Given data:
== == ==

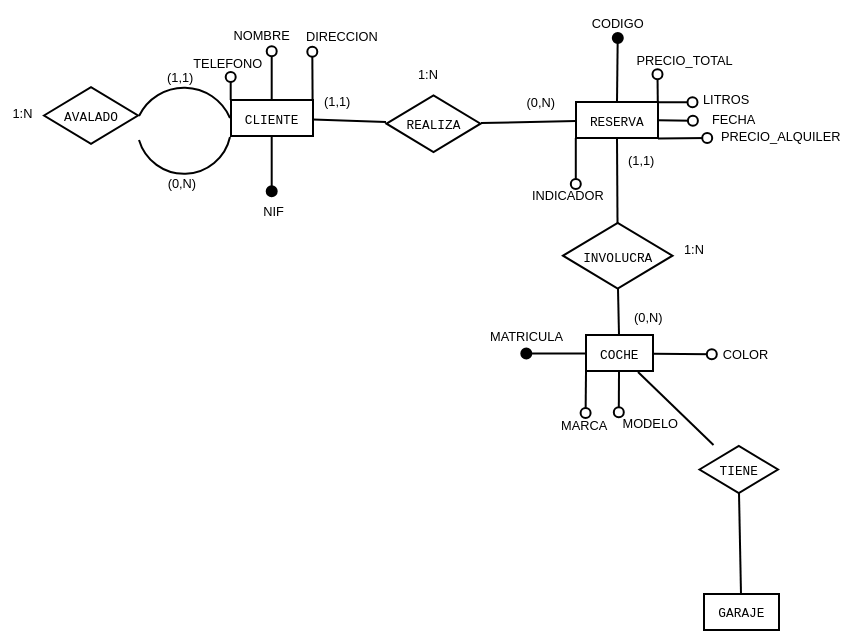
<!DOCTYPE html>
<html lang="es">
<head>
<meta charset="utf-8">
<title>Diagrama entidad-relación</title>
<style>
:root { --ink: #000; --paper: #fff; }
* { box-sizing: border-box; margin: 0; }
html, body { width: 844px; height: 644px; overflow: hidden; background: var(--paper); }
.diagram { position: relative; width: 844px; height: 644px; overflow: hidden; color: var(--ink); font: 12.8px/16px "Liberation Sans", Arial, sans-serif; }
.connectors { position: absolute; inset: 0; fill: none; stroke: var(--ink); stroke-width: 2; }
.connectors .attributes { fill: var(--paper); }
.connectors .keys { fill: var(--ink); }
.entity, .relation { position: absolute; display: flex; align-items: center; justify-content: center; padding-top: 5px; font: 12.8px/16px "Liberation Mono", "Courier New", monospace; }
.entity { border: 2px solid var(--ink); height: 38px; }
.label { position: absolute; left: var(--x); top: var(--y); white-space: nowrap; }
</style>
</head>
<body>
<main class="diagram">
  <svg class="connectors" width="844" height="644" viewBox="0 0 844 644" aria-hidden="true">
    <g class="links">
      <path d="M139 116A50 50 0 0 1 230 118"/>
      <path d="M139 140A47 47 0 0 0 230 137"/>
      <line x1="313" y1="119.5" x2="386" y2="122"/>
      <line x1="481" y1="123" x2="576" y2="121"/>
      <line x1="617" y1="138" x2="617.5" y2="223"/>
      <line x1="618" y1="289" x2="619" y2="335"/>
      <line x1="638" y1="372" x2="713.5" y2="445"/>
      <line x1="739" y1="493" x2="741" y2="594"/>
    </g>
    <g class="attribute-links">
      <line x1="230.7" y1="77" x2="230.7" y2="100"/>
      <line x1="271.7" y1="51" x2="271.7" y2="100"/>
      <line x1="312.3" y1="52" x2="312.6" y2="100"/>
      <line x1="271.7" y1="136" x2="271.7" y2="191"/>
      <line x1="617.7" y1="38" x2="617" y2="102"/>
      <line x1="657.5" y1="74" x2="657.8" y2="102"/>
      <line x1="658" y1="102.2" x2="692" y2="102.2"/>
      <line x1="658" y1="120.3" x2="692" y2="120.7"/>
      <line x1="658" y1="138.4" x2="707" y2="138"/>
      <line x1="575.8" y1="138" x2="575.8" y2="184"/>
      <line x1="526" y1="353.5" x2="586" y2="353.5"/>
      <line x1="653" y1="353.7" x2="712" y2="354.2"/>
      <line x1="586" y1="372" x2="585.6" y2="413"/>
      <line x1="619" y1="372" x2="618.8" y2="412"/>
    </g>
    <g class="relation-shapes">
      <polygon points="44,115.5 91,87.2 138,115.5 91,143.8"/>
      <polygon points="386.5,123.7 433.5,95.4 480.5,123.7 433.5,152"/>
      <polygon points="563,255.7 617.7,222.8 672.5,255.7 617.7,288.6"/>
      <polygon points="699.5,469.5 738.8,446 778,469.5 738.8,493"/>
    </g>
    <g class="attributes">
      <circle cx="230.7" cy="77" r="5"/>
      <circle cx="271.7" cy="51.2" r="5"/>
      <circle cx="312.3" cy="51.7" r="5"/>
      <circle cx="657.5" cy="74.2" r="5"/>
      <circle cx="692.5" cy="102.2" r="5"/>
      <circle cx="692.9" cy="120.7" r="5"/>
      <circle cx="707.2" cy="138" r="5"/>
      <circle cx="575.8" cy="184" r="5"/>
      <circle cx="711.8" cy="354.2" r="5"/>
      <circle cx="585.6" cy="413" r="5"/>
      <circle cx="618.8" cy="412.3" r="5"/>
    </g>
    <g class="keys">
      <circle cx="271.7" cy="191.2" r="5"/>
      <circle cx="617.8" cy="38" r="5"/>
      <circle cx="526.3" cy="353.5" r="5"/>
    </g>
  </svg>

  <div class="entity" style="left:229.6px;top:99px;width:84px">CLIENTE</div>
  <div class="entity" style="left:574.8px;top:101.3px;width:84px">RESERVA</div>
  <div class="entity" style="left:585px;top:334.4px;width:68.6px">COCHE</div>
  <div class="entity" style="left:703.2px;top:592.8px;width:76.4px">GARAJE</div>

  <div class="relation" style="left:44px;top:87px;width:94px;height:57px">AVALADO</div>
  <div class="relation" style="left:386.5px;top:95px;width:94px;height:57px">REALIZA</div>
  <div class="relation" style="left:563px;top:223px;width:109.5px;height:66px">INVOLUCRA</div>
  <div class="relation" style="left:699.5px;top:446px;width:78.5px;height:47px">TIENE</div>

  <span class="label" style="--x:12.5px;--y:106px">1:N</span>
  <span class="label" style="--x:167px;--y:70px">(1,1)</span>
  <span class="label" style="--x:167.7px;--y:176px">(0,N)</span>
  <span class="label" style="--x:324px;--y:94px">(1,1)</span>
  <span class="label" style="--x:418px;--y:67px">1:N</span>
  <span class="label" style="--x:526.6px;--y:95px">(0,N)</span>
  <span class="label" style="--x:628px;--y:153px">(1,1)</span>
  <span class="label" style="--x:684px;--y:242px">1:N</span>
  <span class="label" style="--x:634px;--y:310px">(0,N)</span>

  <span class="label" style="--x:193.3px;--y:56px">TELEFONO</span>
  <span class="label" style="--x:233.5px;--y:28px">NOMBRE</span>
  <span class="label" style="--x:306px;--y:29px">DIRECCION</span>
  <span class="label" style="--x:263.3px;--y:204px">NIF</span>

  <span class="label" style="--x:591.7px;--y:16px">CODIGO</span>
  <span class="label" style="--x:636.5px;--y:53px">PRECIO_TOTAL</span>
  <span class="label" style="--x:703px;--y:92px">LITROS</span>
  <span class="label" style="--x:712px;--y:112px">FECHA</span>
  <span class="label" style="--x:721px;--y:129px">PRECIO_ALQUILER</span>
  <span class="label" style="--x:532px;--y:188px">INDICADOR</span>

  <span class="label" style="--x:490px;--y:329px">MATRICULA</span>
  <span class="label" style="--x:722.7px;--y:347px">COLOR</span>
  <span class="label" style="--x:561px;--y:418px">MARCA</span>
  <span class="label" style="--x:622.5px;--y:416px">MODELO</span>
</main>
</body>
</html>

== == ==

Print each entry precisely as written; the pictures stay out.

<!DOCTYPE html>
<html lang="es">
<head>
<meta charset="utf-8">
<title>Diagrama entidad-relación</title>
<style>
:root { --ink: #000; --paper: #fff; }
* { box-sizing: border-box; margin: 0; }
html, body { width: 844px; height: 644px; overflow: hidden; background: var(--paper); }
.diagram { position: relative; width: 844px; height: 644px; overflow: hidden; color: var(--ink); font: 12.8px/16px "Liberation Sans", Arial, sans-serif; }
.connectors { position: absolute; inset: 0; fill: none; stroke: var(--ink); stroke-width: 2; }
.connectors .attributes { fill: var(--paper); }
.connectors .keys { fill: var(--ink); }
.entity, .relation { position: absolute; display: flex; align-items: center; justify-content: center; padding-top: 5px; font: 12.8px/16px "Liberation Mono", "Courier New", monospace; }
.entity { border: 2px solid var(--ink); height: 38px; }
.label { position: absolute; left: var(--x); top: var(--y); white-space: nowrap; }
</style>
</head>
<body>
<main class="diagram">
  <svg class="connectors" width="844" height="644" viewBox="0 0 844 644" aria-hidden="true">
    <g class="links">
      <path d="M139 116A50 50 0 0 1 230 118"/>
      <path d="M139 140A47 47 0 0 0 230 137"/>
      <line x1="313" y1="119.5" x2="386" y2="122"/>
      <line x1="481" y1="123" x2="576" y2="121"/>
      <line x1="617" y1="138" x2="617.5" y2="223"/>
      <line x1="618" y1="289" x2="619" y2="335"/>
      <line x1="638" y1="372" x2="713.5" y2="445"/>
      <line x1="739" y1="493" x2="741" y2="594"/>
    </g>
    <g class="attribute-links">
      <line x1="230.7" y1="77" x2="230.7" y2="100"/>
      <line x1="271.7" y1="51" x2="271.7" y2="100"/>
      <line x1="312.3" y1="52" x2="312.6" y2="100"/>
      <line x1="271.7" y1="136" x2="271.7" y2="191"/>
      <line x1="617.7" y1="38" x2="617" y2="102"/>
      <line x1="657.5" y1="74" x2="657.8" y2="102"/>
      <line x1="658" y1="102.2" x2="692" y2="102.2"/>
      <line x1="658" y1="120.3" x2="692" y2="120.7"/>
      <line x1="658" y1="138.4" x2="707" y2="138"/>
      <line x1="575.8" y1="138" x2="575.8" y2="184"/>
      <line x1="526" y1="353.5" x2="586" y2="353.5"/>
      <line x1="653" y1="353.7" x2="712" y2="354.2"/>
      <line x1="586" y1="372" x2="585.6" y2="413"/>
      <line x1="619" y1="372" x2="618.8" y2="412"/>
    </g>
    <g class="relation-shapes">
      <polygon points="44,115.5 91,87.2 138,115.5 91,143.8"/>
      <polygon points="386.5,123.7 433.5,95.4 480.5,123.7 433.5,152"/>
      <polygon points="563,255.7 617.7,222.8 672.5,255.7 617.7,288.6"/>
      <polygon points="699.5,469.5 738.8,446 778,469.5 738.8,493"/>
    </g>
    <g class="attributes">
      <circle cx="230.7" cy="77" r="5"/>
      <circle cx="271.7" cy="51.2" r="5"/>
      <circle cx="312.3" cy="51.7" r="5"/>
      <circle cx="657.5" cy="74.2" r="5"/>
      <circle cx="692.5" cy="102.2" r="5"/>
      <circle cx="692.9" cy="120.7" r="5"/>
      <circle cx="707.2" cy="138" r="5"/>
      <circle cx="575.8" cy="184" r="5"/>
      <circle cx="711.8" cy="354.2" r="5"/>
      <circle cx="585.6" cy="413" r="5"/>
      <circle cx="618.8" cy="412.3" r="5"/>
    </g>
    <g class="keys">
      <circle cx="271.7" cy="191.2" r="5"/>
      <circle cx="617.8" cy="38" r="5"/>
      <circle cx="526.3" cy="353.5" r="5"/>
    </g>
  </svg>

  <div class="entity" style="left:229.6px;top:99px;width:84px">CLIENTE</div>
  <div class="entity" style="left:574.8px;top:101.3px;width:84px">RESERVA</div>
  <div class="entity" style="left:585px;top:334.4px;width:68.6px">COCHE</div>
  <div class="entity" style="left:703.2px;top:592.8px;width:76.4px">GARAJE</div>

  <div class="relation" style="left:44px;top:87px;width:94px;height:57px">AVALADO</div>
  <div class="relation" style="left:386.5px;top:95px;width:94px;height:57px">REALIZA</div>
  <div class="relation" style="left:563px;top:223px;width:109.5px;height:66px">INVOLUCRA</div>
  <div class="relation" style="left:699.5px;top:446px;width:78.5px;height:47px">TIENE</div>

  <span class="label" style="--x:12.5px;--y:106px">1:N</span>
  <span class="label" style="--x:167px;--y:70px">(1,1)</span>
  <span class="label" style="--x:167.7px;--y:176px">(0,N)</span>
  <span class="label" style="--x:324px;--y:94px">(1,1)</span>
  <span class="label" style="--x:418px;--y:67px">1:N</span>
  <span class="label" style="--x:526.6px;--y:95px">(0,N)</span>
  <span class="label" style="--x:628px;--y:153px">(1,1)</span>
  <span class="label" style="--x:684px;--y:242px">1:N</span>
  <span class="label" style="--x:634px;--y:310px">(0,N)</span>

  <span class="label" style="--x:193.3px;--y:56px">TELEFONO</span>
  <span class="label" style="--x:233.5px;--y:28px">NOMBRE</span>
  <span class="label" style="--x:306px;--y:29px">DIRECCION</span>
  <span class="label" style="--x:263.3px;--y:204px">NIF</span>

  <span class="label" style="--x:591.7px;--y:16px">CODIGO</span>
  <span class="label" style="--x:636.5px;--y:53px">PRECIO_TOTAL</span>
  <span class="label" style="--x:703px;--y:92px">LITROS</span>
  <span class="label" style="--x:712px;--y:112px">FECHA</span>
  <span class="label" style="--x:721px;--y:129px">PRECIO_ALQUILER</span>
  <span class="label" style="--x:532px;--y:188px">INDICADOR</span>

  <span class="label" style="--x:490px;--y:329px">MATRICULA</span>
  <span class="label" style="--x:722.7px;--y:347px">COLOR</span>
  <span class="label" style="--x:561px;--y:418px">MARCA</span>
  <span class="label" style="--x:622.5px;--y:416px">MODELO</span>
</main>
</body>
</html>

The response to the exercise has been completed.